Condition assessment standards help sewer teams find a common, shared language to determine the health of sewer infrastructure. These standards, and the coding schemes associated with them, can differ from one region to the next. However, they all share the same goal of translating the results of sewer inspections into easily understood data to ensure operation and maintenance decisions are well-informed.
When Ground Penetrating Radar Systems (GPRS) is called to a jobsite, their main focus is always how best to serve that customer. From the initial call to the final deliverable, Project Manager Andy Jurski and his team work to ensure clients are not only satisfied with the end results but prioritized throughout the course of the project.
In July 2022, WinCan was officially recognized as a part of the ArcGIS System Ready Specialty, a designation for Esri partners that consistently adopt and integrate new ArcGIS software releases into their solutions, services, or content. In many ways, this signifies the next stage in our relationship with Esri as software partners, and reinforces our continued promise of providing the industry with efficient sewer inspection solutions that support GIS workflows for both field and office users.
Many wastewater departments rely on grant funding to outfit inspection teams with the resources they need. These funds come from a variety of different sources and cover the costs of essential sewer rehab and maintenance operations.
Since its launch, Sewermatics has set the standard for innovative applications of AI in the wastewater industry. Accurate, organized data is essential to sewer maintenance, and WinCan has combined digital workflows with cloud-based integrations to ensure data is always where it needs to be. Sewermatics takes that data a step further, processing and coding inspection media with unrivaled speed and efficiency.

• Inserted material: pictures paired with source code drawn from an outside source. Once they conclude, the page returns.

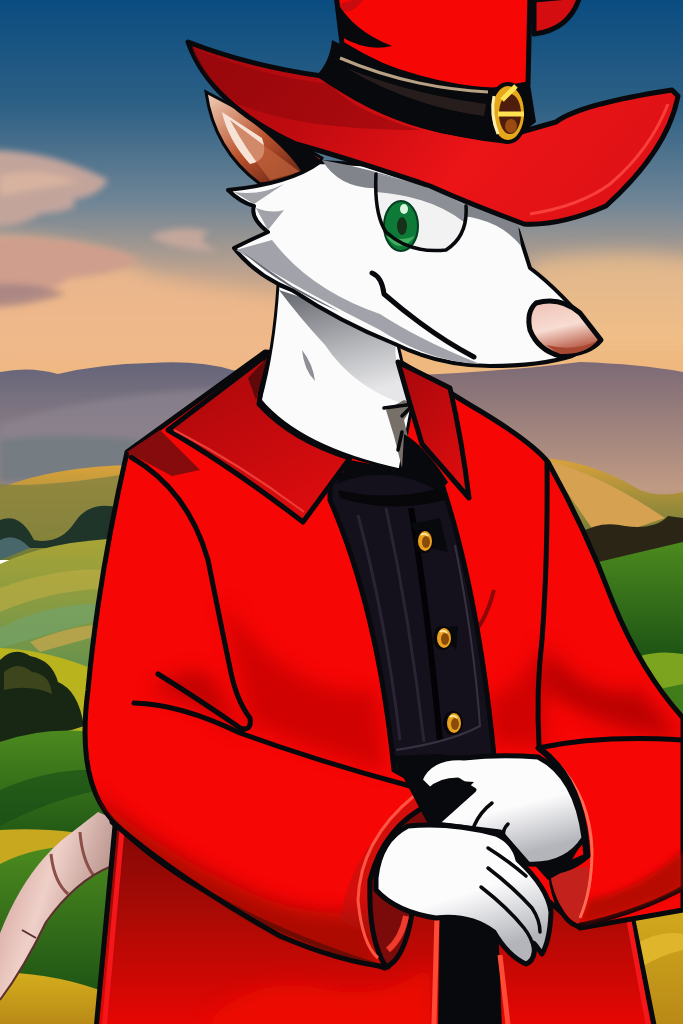
<!DOCTYPE html>
<html lang="en">
<head>
<meta charset="utf-8">
<title>Opossum in a red hat and coat</title>
<style>
:root{--ink:#07090c;--red:#f60605;--red-deep:#b90507;--red-shade:#8c0a0b;--collar:#c9090c;--fur:#fbfbfc;--fur-shade:#a2a3aa;--fur-dark:#686a73;--vest:#14111d;--gold:#e7a11f;--nose:#f2c3b4;--eye:#0d7a38}
html,body{margin:0;height:100%;overflow:hidden}
svg{display:block;width:683px;height:1024px}
.line{fill:none;stroke:var(--ink);stroke-width:5;stroke-linecap:round;stroke-linejoin:round}
.thin{stroke-width:3.5}
.edge{stroke:var(--ink);stroke-width:5;stroke-linejoin:round}
.red{fill:var(--red)}
.fur{fill:var(--fur)}
.grey{fill:var(--fur-shade)}
.dark{fill:var(--ink)}
</style>
</head>
<body>
<svg viewBox="0 0 683 1024" role="img" aria-label="A white opossum in a red wide-brimmed hat and red coat, standing before rolling hills at sunset">
<defs>
<linearGradient id="sky" x2="0" y2="1">
<stop offset="0" stop-color="#0a4c80"/><stop offset=".25" stop-color="#2d6085"/><stop offset=".48" stop-color="#6f8596"/><stop offset=".66" stop-color="#c3a58e"/><stop offset=".8" stop-color="#eeb880"/><stop offset="1" stop-color="#f0b97c"/>
</linearGradient>
<linearGradient id="mountain" x2="0" y2="1"><stop offset="0" stop-color="#65647a"/><stop offset=".5" stop-color="#8d7f85"/><stop offset="1" stop-color="#9a8a83"/></linearGradient>
<linearGradient id="haze" x2="0" y2="1"><stop offset="0" stop-color="#7c6a76"/><stop offset=".8" stop-color="#c09a83"/><stop offset="1" stop-color="#b18f70"/></linearGradient>
<linearGradient id="goldHill" x2="0" y2="1"><stop offset="0" stop-color="#d9a23c"/><stop offset="1" stop-color="#6c7a38"/></linearGradient>
<linearGradient id="limeHill" x2="0" y2="1"><stop offset="0" stop-color="#a9a436"/><stop offset="1" stop-color="#5d8f51"/></linearGradient>
<linearGradient id="greenHill" x2="0" y2="1"><stop offset="0" stop-color="#4c8a1f"/><stop offset="1" stop-color="#1c5214"/></linearGradient>
<linearGradient id="yellowField" x2="0" y2="1"><stop offset="0" stop-color="#d5ae1d"/><stop offset="1" stop-color="#b98a17"/></linearGradient>
<linearGradient id="coatSkirt" x2="0" y2="1"><stop offset="0" stop-color="#7d0706"/><stop offset=".45" stop-color="#a90a05"/><stop offset="1" stop-color="#e90603"/></linearGradient>
<linearGradient id="brim" x2="1" y2=".3"><stop offset="0" stop-color="#a3090d"/><stop offset=".35" stop-color="#c10b10"/><stop offset=".7" stop-color="#ec1417"/><stop offset="1" stop-color="#e01215"/></linearGradient>
<linearGradient id="collarRed" x2=".6" y2="1"><stop offset="0" stop-color="#a5080c"/><stop offset="1" stop-color="#da0c0e"/></linearGradient>
<linearGradient id="neck" x2=".3" y2="1"><stop offset="0" stop-color="#64666e"/><stop offset=".6" stop-color="#b5b6ba"/><stop offset="1" stop-color="#e6e6e8"/></linearGradient>
<linearGradient id="earInner" x2="1" y2="1"><stop offset="0" stop-color="#f3d2bc"/><stop offset=".5" stop-color="#b9512c"/><stop offset="1" stop-color="#4a150c"/></linearGradient>
<linearGradient id="noseTone" x2=".3" y2="1"><stop offset="0" stop-color="#eec0b4"/><stop offset=".55" stop-color="#f8dcd2"/><stop offset="1" stop-color="#b5553f"/></linearGradient>
<linearGradient id="tailTone" x2="1" y2=".5"><stop offset="0" stop-color="#c58f88"/><stop offset=".5" stop-color="#efd0c8"/><stop offset="1" stop-color="#a9837c"/></linearGradient>
<linearGradient id="glove" x2=".4" y2="1"><stop offset=".6" stop-color="#fcfcfd"/><stop offset="1" stop-color="#b4b5bb"/></linearGradient>
<filter id="soft" x="-30%" y="-30%" width="160%" height="160%"><feGaussianBlur stdDeviation="9"/></filter>
<filter id="blur" x="-20%" y="-20%" width="140%" height="140%"><feGaussianBlur stdDeviation="3"/></filter>
<g id="button"><ellipse rx="10" ry="12" fill="#080609"/><ellipse cx="1" rx="7" ry="10" fill="var(--gold)"/><ellipse cx="2" cy="1" rx="4" ry="6" fill="#8a4a0c"/><path d="M-3-6Q1-9 4-5" fill="none" stroke="#ffe9a0" stroke-width="2"/></g>
<clipPath id="leftSleeveClip"><path d="M127 464L88 690Q80 760 100 806Q170 880 280 940L385 968L410 915Q372 900 378 862L428 800L245 733L232 650Q215 520 150 440Z"/></clipPath>
</defs>

<g id="sky-and-clouds">
<rect width="683" height="420" fill="url(#sky)"/>
<g filter="url(#soft)">
<path d="M-20 235Q90 240 150 275Q220 290 300 300V365H-20Z" fill="#f0b98c" opacity=".85"/>
<path d="M530 262Q620 245 700 260V350H540Z" fill="#f1c08a" opacity=".7"/>
</g>
<g filter="url(#blur)">
<path d="M-10 150Q50 150 108 180Q100 196 72 200Q86 210 40 214Q20 228-10 226Z" fill="#c3a49b"/>
<path d="M-10 240Q60 232 140 258Q120 275 70 278Q40 300-10 300Z" fill="#cf9e8c"/>
<path d="M-10 285Q30 280 66 294Q30 306-10 308Z" fill="#9c7d80" opacity=".7"/>
<path d="M150 236Q180 224 210 232Q190 240 220 252Q170 250 150 236Z" fill="#c4a79c"/>
<path d="M0 175Q40 166 80 182Q40 188 0 196Z" fill="#ddb6a0" opacity=".8"/>
</g>
</g>

<g id="landscape">
<path d="M0 372Q30 366 58 374Q100 364 150 363Q200 360 232 370L300 380V520H0Z" fill="url(#mountain)"/>
<path d="M0 425Q80 395 230 388V470H0Z" fill="#8c8490" opacity=".7" filter="url(#blur)"/>
<path d="M0 440Q60 432 140 440L120 475L0 482Z" fill="#747c82" filter="url(#blur)"/>
<path d="M400 376Q500 372 580 362Q640 364 683 372V520H400Z" fill="url(#haze)"/>
<path d="M0 488Q55 466 135 465V560H0Z" fill="url(#goldHill)"/>
<path d="M0 484Q40 488 126 474V530Q60 525 0 548Z" fill="#85833f" opacity=".8"/>
<path d="M0 520Q20 512 34 540Q60 545 75 522Q90 500 120 508V548H0Z" fill="#1f3529"/>
<path d="M0 540Q15 532 30 548L0 560Z" fill="#47676b"/>
<path d="M0 564Q50 540 130 538V690H0Z" fill="url(#limeHill)"/>
<path d="M0 588Q60 566 112 570V588Q50 590 0 612Z" fill="#c0ad43" opacity=".6"/>
<path d="M0 628Q50 602 108 604V618Q60 630 0 648Z" fill="#74a36a" opacity=".7"/>
<path d="M30 642Q70 626 104 624V634L40 652Z" fill="#cda94d" opacity=".7"/>
<path d="M0 648Q50 650 100 672V750H0Z" fill="#b9b31d"/>
<path d="M0 660Q14 646 30 656Q52 660 58 682Q78 690 84 726Q50 738 0 742Z" fill="#182713"/>
<path d="M4 672Q18 660 32 672Q50 674 52 694Q30 684 4 690Z" fill="#3c451b"/>
<path d="M0 742Q50 724 110 734V850H0Z" fill="url(#greenHill)"/>
<path d="M0 790Q50 768 100 770V790Q50 800 0 826Z" fill="#174b17" opacity=".6"/>
<path d="M0 830Q60 826 130 842V1024H0Z" fill="#c8a81e"/>
<path d="M0 864Q50 838 120 850V1000H0Z" fill="url(#greenHill)"/>
<path d="M0 972Q60 974 110 994V1024H0Z" fill="url(#yellowField)"/>
<path d="M540 458Q590 460 640 490Q660 498 683 492V540H560Z" fill="url(#goldHill)"/>
<path d="M545 460Q600 474 665 518L600 540Z" fill="#d6a252"/>
<path d="M578 534Q600 520 625 526Q655 530 668 516L683 518V568H590Z" fill="#2b2516"/>
<path d="M590 564Q640 552 683 542V660H600Z" fill="url(#greenHill)"/>
<path d="M640 656Q660 650 683 654V720H650Z" fill="#7ca41f"/>
<path d="M655 690L683 684V740H655Z" fill="#417c1a"/>
<path d="M620 910L683 890V1024H640Z" fill="url(#yellowField)"/>
<path d="M636 944Q660 930 683 934V950Q660 955 640 968Z" fill="#dfb52c"/>
</g>

<g id="tail">
<path d="M-6 998L-6 950Q18 878 62 840L98 812L116 820V864Q76 880 46 922Q24 968 0 1000Z" fill="url(#tailTone)"/>
<path d="M80 832Q82 860 94 876M51 854Q54 882 68 894" fill="none" stroke="#8b4f48" stroke-width="3"/>
<path d="M22 930L36 938M0 1000Q24 968 46 922Q76 880 112 866" fill="none" stroke="#5b302f" stroke-width="2"/>
</g>

<g id="coat">
<path id="coat-skirt" class="edge" d="M116 815L96 1030H655L630 905L440 850Z" fill="url(#coatSkirt)"/>
<path d="M122 830L104 1030" fill="none" stroke="#f5161a" stroke-width="5"/>
<path d="M628 915L648 1024" fill="none" stroke="#f5161a" stroke-width="5"/>
<path d="M200 1030Q250 970 330 990Q400 1000 430 960V1030Z" fill="#f30805" opacity=".7" filter="url(#soft)"/>
<path class="dark" d="M440 890L438 1030H502L497 890Z"/>
<path d="M437 915L434 1024M500 955L508 1024" fill="none" stroke="#ff4a35" stroke-width="5"/>
<path id="coat-body" class="red edge" d="M127 452L265 352L400 362L470 405Q530 440 548 462Q586 530 612 600Q640 670 683 718V910L580 928L430 800L385 968Q200 910 112 820Q76 780 88 690Q98 580 127 452Z"/>
<g filter="url(#soft)">
<path d="M222 600L250 722Q290 742 384 770L376 690Q290 700 222 600Z" fill="#b30604" opacity=".55"/>
<path d="M484 700Q520 690 545 640V745H495Z" fill="#b30604" opacity=".55"/>
<path d="M545 690Q610 735 680 736L640 690Q590 700 548 650Z" fill="#a30705" opacity=".7"/>
<path d="M150 690Q200 700 240 735L215 680Q190 660 150 690Z" fill="#8f0806" opacity=".5"/>
</g>
<path d="M127 452L160 430L200 470L172 476Z" fill="#850b0c"/>
<path class="line" d="M131 457Q188 490 208 560Q222 630 230 668Q236 700 250 718Q252 732 240 728M158 674Q200 700 243 730"/>
<path class="line" d="M547 462Q548 560 542 640Q536 690 539 745"/>
<path d="M474 632Q486 620 494 590" fill="none" stroke="#8d0806" stroke-width="4"/>
</g>

<g id="vest">
<path d="M330 480Q390 455 440 478Q478 590 494 756L430 790L394 770Q378 610 330 500Z" fill="var(--vest)" stroke="var(--ink)" stroke-width="5"/>
<path d="M338 490Q390 502 440 488L446 500Q390 514 340 498Z" fill="#070609"/>
<path d="M386 508Q410 620 424 742M358 515Q386 620 400 740" fill="none" stroke="#292332" stroke-width="3"/>
<path d="M411 508Q428 610 440 742" fill="none" stroke="#030305" stroke-width="6"/>
<path d="M455 545Q474 640 480 726Q450 742 396 750" fill="none" stroke="#373040" stroke-width="2"/>
<path d="M410 524L440 518L448 552L428 548ZM436 628L458 626L456 650Z" class="dark"/>
<use href="#button" x="424" y="541"/><use href="#button" x="443" y="638"/><use href="#button" x="453" y="723"/>
</g>

<g id="neck-and-collar">
<path class="fur" d="M278 285Q274 350 260 400Q300 448 400 470L412 405L398 345L380 325Z" stroke="var(--ink)" stroke-width="3"/>
<path d="M279 290Q300 318 325 345Q352 385 398 402L412 404Q392 360 396 345L340 310Z" fill="url(#neck)"/>
<path d="M302 350Q304 370 315 381Q313 364 302 350Z" fill="#8f9097"/>
<path d="M386 410L404 400L414 404L404 420L410 446L402 468L394 436Z" fill="#767068"/>
<path class="line thin" d="M384 408L414 404L402 416M402 432L398 450"/>
<path class="edge" d="M268 354L168 430Q230 466 303 522L350 458Q292 440 259 404Q262 378 268 354Z" fill="url(#collarRed)"/>
<path d="M267 358L248 378L256 400Z" fill="#5f090b"/>
<path d="M174 430Q240 464 304 512" fill="none" stroke="#ef3c35" stroke-width="2"/>
<path class="edge" d="M398 362L450 388Q462 440 469 498L422 444L410 404Z" fill="url(#collarRed)"/>
<path class="dark" d="M404 434Q425 446 448 482L440 492Q390 462 336 484L350 460Q380 466 402 470Z"/>
</g>

<g id="head">
<path id="ear" d="M206 92Q214 150 260 184L312 178L322 158L244 112Z" fill="url(#earInner)" stroke="var(--ink)" stroke-width="3"/>
<path d="M222 112L262 138Q270 160 250 164Q228 140 222 112Z" fill="#f7e3d6"/>
<path d="M230 120Q246 150 270 180L300 172Z" fill="#c4643c" opacity=".7"/>
<path class="dark" d="M244 116Q290 132 322 162L304 176Q290 150 244 116Z"/>
<path id="face" class="fur edge" style="stroke-width:4" d="M320 162Q290 184 228 190Q240 202 254 206Q250 218 268 232Q250 240 234 248Q256 276 292 290Q340 322 395 344Q440 366 490 366Q540 366 572 356L601 340Q560 290 530 268L518 230L470 170Z"/>
<path class="grey" d="M236 250Q300 290 380 330Q430 362 480 364Q420 340 380 314Q310 290 272 240Z"/>
<path d="M234 192Q260 196 284 184L254 204ZM256 208Q272 214 284 210L268 230Z" class="grey"/>
<path d="M244 253Q280 286 340 312L292 286Z" fill="var(--fur-dark)"/>
<path d="M322 160Q380 170 450 196L518 224L521 246Q500 220 462 216Q430 196 380 188Q340 190 322 160Z" fill="#82848b"/>
<path id="eye-white" d="M376 174Q374 214 386 232Q410 252 444 250Q466 236 466 206Q430 184 376 174Z" fill="#f2f2f3"/>
<path d="M376 174Q430 184 466 206L464 222Q430 196 376 192Z" fill="#8d8f96"/>
<ellipse cx="401" cy="226" rx="17" ry="25" fill="var(--eye)" stroke="#063d20" stroke-width="2"/>
<path d="M386 236Q400 256 415 236Q402 242 386 236Z" fill="#3fae5d"/>
<ellipse cx="402" cy="226" rx="5" ry="9" fill="#17301a"/>
<ellipse cx="404" cy="209" rx="4" ry="5" fill="#d9f5dc"/>
<path class="line thin" d="M376 174Q374 214 386 232Q410 254 446 250Q468 236 466 206"/>
<path id="mouth" class="line" d="M372 273Q382 277 384 294Q430 334 474 357"/>
<path id="nose" class="edge" d="M536 303Q560 296 580 313L601 340Q590 354 560 356Q538 350 530 330Q526 312 536 303Z" fill="url(#noseTone)"/>
<path d="M546 345Q575 352 597 341Q585 355 560 354Z" fill="#a84832"/>
</g>

<g id="hat">
<path class="edge" d="M534 0L580-4Q570 30 534 34Z" fill="#d40d10"/>
<path class="red edge" d="M336-6L342 44Q420 92 494 90L528 84L530-6Z"/>
<path class="dark" d="M334-4Q350 30 392 46Q366 52 340 36Z"/>
<path d="M340 4L366-4Q352 16 342 10Z" fill="#c70b0e"/>
<path class="edge" d="M188 42Q250 66 322 76Q400 134 500 138L556 122Q580 104 672 90L678 96Q668 150 606 206Q560 226 524 224Q470 204 430 186Q340 156 296 144Q210 104 188 42Z" fill="url(#brim)"/>
<path d="M192 48Q260 76 330 84Q350 110 420 130Q300 130 238 104Q204 80 192 48Z" fill="#8d080b" opacity=".55"/>
<path d="M530 214Q580 206 610 184Q650 150 668 104" fill="none" stroke="#ff4a45" stroke-width="3" opacity=".8"/>
<path id="band" class="dark" d="M332 40Q410 82 494 88L530 84L536 122L508 144Q400 134 316 76Q330 62 332 40Z"/>
<path d="M340 58Q410 88 488 92" fill="none" stroke="#b9a184" stroke-width="3"/>
<path d="M346 68Q410 106 484 116L486 104Q410 94 346 68Z" fill="#261d1c"/>
<ellipse cx="508" cy="113" rx="18" ry="29" fill="#e6a81a" stroke="var(--ink)" stroke-width="4"/>
<ellipse cx="510" cy="114" rx="11" ry="20" fill="#4f1d0c"/>
<path d="M498 114H524M502 100L516 86" fill="none" stroke="#ffe252" stroke-width="5"/>
<ellipse cx="511" cy="126" rx="6" ry="7" fill="#9a4b12"/>
<path d="M494 96Q490 114 498 134" fill="none" stroke="#ffefac" stroke-width="3"/>
</g>

<g id="arms">
<path id="right-sleeve" class="red edge" d="M538 748Q600 735 683 740V888Q640 912 577 926Q556 918 550 872L586 856Q580 780 538 748Z"/>
<path d="M588 900Q640 890 683 850V888Q640 910 580 924Z" fill="#9d0806" opacity=".7" filter="url(#blur)"/>
<path d="M550 874L588 866Q590 900 578 924Q556 910 550 874Z" fill="#c3211b"/>
<path d="M546 752Q590 790 592 850Q592 890 580 918" fill="none" stroke="#ff6a55" stroke-width="3"/>
<path class="line" d="M540 748Q584 780 588 856Q570 872 548 872"/>
<g clip-path="url(#leftSleeveClip)">
<path d="M90 790Q170 860 270 900Q330 920 380 910V990H200Z" fill="#950705" opacity=".75" filter="url(#soft)"/>
<path d="M340 920Q350 850 414 800L430 790L400 950Z" fill="#b01712" opacity=".5"/>
</g>
<path class="line" d="M134 703Q180 704 240 733Q320 762 410 786L430 804M112 822Q180 880 280 936Q340 962 388 967"/>
<path id="left-cuff" class="edge" d="M430 804Q384 826 370 880Q368 940 386 967Q404 960 412 914L440 830Z" fill="#7a0b0a"/>
<path d="M414 796Q360 840 358 900Q362 944 378 958" fill="none" stroke="#ff5542" stroke-width="3"/>
<path d="M388 950Q402 938 406 916" fill="none" stroke="#ef3a2c" stroke-width="6"/>
<path class="dark" d="M392 756L440 754L490 764L470 820L430 828Z"/>
<path class="dark" d="M530 860L580 846L566 870L548 880Z"/>
<path id="right-hand" class="edge" d="M420 780Q430 756 464 758Q500 754 538 757Q576 776 584 838Q566 866 528 864L500 832L436 824L474 790L458 780Q440 780 430 790Z" fill="url(#glove)"/>
<path class="dark" d="M424 790L444 780L474 782L450 806L432 820Z"/>
<path class="line thin" d="M492 803Q480 812 474 826M508 824Q502 830 504 836"/>
<path id="left-hand" class="edge" d="M376 878Q380 840 408 826Q450 822 496 834Q514 842 518 860Q548 888 551 912Q550 940 542 954Q532 940 534 944Q536 960 526 964Q508 956 494 932Q470 914 436 918Q396 912 376 890Z" fill="url(#glove)"/>
<path class="line thin" d="M481 887Q508 908 524 928Q532 938 534 950M488 868Q514 888 532 908Q540 920 540 932M488 848Q510 862 526 876"/>
</g>
</svg>
</body>
</html>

When AIMS companies set out in 2007 to build a turnkey operation providing municipal and industrial inspection and cleaning services, they had no idea just how much sewer data their hard work would create. Today, they operate out of 17 locations across the United States and provide a wide range of municipal wastewater services. Among their most popular offerings is manhole inspection, which has seen increased demand in recent years. As a result, project completion rates increased and datasets began to swell.
Data management is quickly becoming one of the biggest challenges municipalities face. While data related to municipal assets can lend valuable insights, many communities are still learning how to analyze, manage and store data efficiently. When it comes to collection systems, the convenience of advanced sewer technology has allowed utilities to collect more asset and maintenance data than ever before. But until recently, the data flow from inspection to asset management teams has been hampered by unreliable internet connections, siloed sewer databases and slow data transfer methods. Today, sewer data is collected and processed with integrated software that can quickly transfer information from one industry-leading platform to another, updating municipal asset databases, in real time.
Artificial intelligence is only as good as the people who create it. This is true not only for the algorithm, but the inspection data that helps train it.
Sewer inspection software doesn’t exist in a void: It is only as valuable as the data you collect – and the equipment it integrates with. Smart system operators seek out flexible software that lets them pick the right equipment for the job, regardless of manufacturer.
Having complete, accessible mapping data is integral to job site coordination, and it’s often required in the broader analysis of sewer system health. Over the years, WinCan has expanded its mapping features intentionally, ensuring sewer teams are able to navigate their systems with accurate, up-to-date data and visualization. As technology evolves, it’s vital that these mapping capabilities are accessible in the cloud, compiling data from various sources to paint a more vivid picture of what work is getting done where, and the implications of inspection results.